Gross domestic product (GDP) rose 1.1% year-on-year, government data showed on Wednesday, higher than the initial estimates of 0.7% released last month.
On a quarter-on-quarter seasonally-adjusted basis, gross domestic product expanded 1.4% in the July to September period, compared with 1% in advanced estimates.
The trade ministry narrowed GDP growth to around 1.0% in 2023 from the lower half of 0.5% to 1.5% range.
It expects GDP growth in 2024 to be from 1.0% to 3.0%.
"Better than expected third quarter GDP growth confirms that the economy is on track for a stronger recovery going into 2024," said Maybank economist Chua Hak Bin.
Chua added that the upgrade from flash estimates was due to improvements in the services sector with financial services expanding and accommodation and retail trade supported by buoyant tourist arrivals.
Gabriel Lim, permanent secretary of policy at the Ministry of Trade & Industry, said during a press conference that significant downside risks in the global economy remain.
"First, sticky core inflation in advanced economies could induce central banks to maintain current high interest rates for longer," said Lim. "Second, an escalation or widening of the Israel-Hamas conflict or war in Ukraine could lead to renewed supply disruptions and commodity price shocks."
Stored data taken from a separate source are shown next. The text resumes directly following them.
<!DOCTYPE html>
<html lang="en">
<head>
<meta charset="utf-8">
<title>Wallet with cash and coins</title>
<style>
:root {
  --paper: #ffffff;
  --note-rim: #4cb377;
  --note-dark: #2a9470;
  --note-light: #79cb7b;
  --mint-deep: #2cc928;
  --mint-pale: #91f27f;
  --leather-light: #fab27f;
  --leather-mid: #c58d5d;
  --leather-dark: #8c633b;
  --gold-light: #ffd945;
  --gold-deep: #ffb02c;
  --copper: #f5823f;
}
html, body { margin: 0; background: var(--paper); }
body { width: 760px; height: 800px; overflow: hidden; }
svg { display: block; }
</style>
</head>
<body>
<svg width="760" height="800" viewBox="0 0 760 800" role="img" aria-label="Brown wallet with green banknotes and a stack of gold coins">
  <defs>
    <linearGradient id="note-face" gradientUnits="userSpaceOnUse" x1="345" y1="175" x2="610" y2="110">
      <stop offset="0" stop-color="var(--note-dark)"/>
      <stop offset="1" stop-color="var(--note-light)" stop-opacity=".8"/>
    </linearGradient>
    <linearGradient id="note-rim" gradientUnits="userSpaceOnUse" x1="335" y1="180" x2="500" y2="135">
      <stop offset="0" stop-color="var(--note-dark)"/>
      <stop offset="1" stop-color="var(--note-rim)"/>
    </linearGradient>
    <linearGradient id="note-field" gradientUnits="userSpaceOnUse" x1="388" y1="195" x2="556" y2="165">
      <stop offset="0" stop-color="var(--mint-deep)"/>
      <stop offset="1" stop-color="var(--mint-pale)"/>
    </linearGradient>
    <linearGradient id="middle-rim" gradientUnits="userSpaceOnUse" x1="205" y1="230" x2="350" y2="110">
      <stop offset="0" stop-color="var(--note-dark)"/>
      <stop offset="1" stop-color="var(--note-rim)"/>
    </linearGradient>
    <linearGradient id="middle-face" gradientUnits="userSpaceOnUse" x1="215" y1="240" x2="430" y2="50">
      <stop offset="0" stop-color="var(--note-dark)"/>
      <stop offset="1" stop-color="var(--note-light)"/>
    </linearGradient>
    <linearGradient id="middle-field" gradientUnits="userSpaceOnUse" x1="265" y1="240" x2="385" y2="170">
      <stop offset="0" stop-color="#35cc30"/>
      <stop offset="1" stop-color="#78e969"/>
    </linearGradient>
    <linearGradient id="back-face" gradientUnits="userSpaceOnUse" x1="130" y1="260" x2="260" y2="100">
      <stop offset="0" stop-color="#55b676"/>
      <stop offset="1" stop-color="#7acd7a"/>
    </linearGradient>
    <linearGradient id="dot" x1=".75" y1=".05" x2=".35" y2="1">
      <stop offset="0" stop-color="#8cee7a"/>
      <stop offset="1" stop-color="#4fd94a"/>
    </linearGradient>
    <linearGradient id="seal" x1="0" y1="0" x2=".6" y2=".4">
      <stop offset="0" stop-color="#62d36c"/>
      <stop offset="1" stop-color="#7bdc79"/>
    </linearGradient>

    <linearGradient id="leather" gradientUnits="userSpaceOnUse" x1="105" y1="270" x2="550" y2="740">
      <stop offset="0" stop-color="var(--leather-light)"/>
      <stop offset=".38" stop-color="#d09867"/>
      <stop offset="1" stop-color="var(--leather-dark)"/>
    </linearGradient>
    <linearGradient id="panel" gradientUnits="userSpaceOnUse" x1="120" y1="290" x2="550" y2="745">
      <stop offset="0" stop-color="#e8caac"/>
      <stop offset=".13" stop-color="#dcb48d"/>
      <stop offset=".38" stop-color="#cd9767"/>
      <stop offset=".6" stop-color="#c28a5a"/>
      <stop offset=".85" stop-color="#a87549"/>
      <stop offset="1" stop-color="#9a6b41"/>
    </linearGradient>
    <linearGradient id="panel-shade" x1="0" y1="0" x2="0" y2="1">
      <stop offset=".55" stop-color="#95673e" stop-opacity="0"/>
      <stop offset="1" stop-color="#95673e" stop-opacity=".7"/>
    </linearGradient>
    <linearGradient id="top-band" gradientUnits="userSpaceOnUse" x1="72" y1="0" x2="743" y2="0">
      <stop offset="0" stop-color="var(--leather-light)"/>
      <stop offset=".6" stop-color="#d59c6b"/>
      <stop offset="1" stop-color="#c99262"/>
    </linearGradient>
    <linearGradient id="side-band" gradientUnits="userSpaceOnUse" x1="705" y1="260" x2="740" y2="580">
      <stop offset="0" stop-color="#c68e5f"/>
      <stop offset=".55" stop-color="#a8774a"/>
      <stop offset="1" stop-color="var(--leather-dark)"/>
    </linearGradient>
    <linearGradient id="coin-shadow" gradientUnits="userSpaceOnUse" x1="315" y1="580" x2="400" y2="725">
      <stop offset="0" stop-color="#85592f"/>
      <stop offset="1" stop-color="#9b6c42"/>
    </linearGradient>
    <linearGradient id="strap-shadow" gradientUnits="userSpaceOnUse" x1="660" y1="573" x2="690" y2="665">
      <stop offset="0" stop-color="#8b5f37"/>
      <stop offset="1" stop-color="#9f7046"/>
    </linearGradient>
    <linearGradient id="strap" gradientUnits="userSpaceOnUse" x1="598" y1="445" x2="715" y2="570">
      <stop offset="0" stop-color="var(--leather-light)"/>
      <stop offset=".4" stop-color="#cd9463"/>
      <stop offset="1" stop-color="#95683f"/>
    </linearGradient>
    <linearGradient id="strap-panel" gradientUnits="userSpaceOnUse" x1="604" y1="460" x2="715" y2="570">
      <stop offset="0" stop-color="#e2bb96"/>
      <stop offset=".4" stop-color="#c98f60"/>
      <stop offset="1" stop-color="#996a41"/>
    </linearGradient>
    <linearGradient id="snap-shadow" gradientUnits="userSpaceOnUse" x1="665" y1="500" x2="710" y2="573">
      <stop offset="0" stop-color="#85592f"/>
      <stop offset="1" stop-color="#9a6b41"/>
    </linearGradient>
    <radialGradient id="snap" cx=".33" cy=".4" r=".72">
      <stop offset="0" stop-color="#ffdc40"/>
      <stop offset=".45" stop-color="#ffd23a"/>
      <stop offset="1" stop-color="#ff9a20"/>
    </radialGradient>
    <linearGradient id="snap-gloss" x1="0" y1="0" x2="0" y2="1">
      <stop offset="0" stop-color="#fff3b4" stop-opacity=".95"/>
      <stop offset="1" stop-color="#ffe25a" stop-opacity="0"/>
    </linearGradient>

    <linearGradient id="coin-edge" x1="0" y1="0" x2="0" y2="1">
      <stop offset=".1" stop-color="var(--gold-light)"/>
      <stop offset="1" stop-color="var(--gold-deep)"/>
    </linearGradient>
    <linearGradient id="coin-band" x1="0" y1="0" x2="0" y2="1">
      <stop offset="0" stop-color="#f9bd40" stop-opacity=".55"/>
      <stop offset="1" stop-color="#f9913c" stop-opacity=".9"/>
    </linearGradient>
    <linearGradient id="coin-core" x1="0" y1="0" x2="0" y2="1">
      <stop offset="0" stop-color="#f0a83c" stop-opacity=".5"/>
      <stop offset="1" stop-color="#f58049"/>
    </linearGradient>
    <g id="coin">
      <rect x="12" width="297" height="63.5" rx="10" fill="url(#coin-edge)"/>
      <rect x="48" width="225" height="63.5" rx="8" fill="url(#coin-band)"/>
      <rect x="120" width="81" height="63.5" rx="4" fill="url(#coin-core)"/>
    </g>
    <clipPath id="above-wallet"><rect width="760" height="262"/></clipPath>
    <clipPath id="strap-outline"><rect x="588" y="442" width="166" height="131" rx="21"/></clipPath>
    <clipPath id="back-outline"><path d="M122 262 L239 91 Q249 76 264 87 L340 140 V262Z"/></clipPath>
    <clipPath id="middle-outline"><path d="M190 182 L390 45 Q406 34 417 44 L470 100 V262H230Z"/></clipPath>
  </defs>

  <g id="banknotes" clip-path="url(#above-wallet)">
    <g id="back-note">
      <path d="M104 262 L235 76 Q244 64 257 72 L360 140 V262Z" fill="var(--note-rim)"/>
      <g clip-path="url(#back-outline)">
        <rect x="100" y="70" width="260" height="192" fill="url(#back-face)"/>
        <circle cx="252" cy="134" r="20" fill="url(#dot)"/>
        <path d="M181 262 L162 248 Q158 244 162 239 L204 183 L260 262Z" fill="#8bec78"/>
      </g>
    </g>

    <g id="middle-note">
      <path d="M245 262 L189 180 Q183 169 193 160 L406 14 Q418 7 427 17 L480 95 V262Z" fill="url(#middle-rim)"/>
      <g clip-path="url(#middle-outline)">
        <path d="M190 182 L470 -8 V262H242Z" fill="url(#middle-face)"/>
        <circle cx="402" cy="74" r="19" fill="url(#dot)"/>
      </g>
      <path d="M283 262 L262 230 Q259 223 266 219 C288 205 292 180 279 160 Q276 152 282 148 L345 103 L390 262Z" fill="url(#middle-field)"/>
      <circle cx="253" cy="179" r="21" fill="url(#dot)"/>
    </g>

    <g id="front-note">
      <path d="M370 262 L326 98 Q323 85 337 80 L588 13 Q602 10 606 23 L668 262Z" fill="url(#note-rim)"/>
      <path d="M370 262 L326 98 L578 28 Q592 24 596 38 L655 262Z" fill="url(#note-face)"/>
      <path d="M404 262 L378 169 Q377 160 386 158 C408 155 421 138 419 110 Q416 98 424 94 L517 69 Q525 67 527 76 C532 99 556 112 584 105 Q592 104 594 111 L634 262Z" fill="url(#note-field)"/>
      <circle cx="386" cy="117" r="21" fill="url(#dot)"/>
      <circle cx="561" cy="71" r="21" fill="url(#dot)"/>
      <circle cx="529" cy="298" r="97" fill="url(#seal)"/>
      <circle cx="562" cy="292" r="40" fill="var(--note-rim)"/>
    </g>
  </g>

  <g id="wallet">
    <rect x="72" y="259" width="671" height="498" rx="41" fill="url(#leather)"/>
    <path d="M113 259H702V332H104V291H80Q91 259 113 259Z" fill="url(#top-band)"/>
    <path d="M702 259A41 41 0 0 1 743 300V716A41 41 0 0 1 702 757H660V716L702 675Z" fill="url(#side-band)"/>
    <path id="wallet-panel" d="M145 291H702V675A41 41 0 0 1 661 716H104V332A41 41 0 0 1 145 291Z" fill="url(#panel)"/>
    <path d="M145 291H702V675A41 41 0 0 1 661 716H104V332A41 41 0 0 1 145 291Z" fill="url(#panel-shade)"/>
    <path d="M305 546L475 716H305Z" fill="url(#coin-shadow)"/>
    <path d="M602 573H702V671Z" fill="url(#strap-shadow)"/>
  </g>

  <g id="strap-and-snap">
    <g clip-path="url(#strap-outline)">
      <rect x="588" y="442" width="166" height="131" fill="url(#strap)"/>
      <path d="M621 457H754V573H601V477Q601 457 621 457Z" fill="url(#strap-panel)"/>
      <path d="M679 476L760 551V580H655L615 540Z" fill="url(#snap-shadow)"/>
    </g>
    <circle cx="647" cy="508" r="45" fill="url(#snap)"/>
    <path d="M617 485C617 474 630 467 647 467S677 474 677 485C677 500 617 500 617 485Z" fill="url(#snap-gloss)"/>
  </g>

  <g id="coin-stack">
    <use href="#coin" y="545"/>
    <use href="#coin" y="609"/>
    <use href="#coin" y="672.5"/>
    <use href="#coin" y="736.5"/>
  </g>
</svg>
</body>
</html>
The trade-reliant economy narrowly avoided a technical recession - defined as two consecutive quarter-on-quarter contractions - when it posted a slight expansion in second quarter GDP.
While trade data shows exports increasing in recent months, non-domestic oil exports have fallen for 13 consecutive months.
In October, the central bank left monetary policy settings unchanged as inflation in the city-state moderated from a peak of 5.5% in January to 3% in September. It said that reflected economic prospects that were muted in the near term but expected to improve in the second half of 2024.
Edward Robinson, deputy managing director of the Monetary Authority of Singapore, said during the press conference current monetary policy settings are appropriate and that the bank expects domestic interest rates to track global interest rates. - Reuters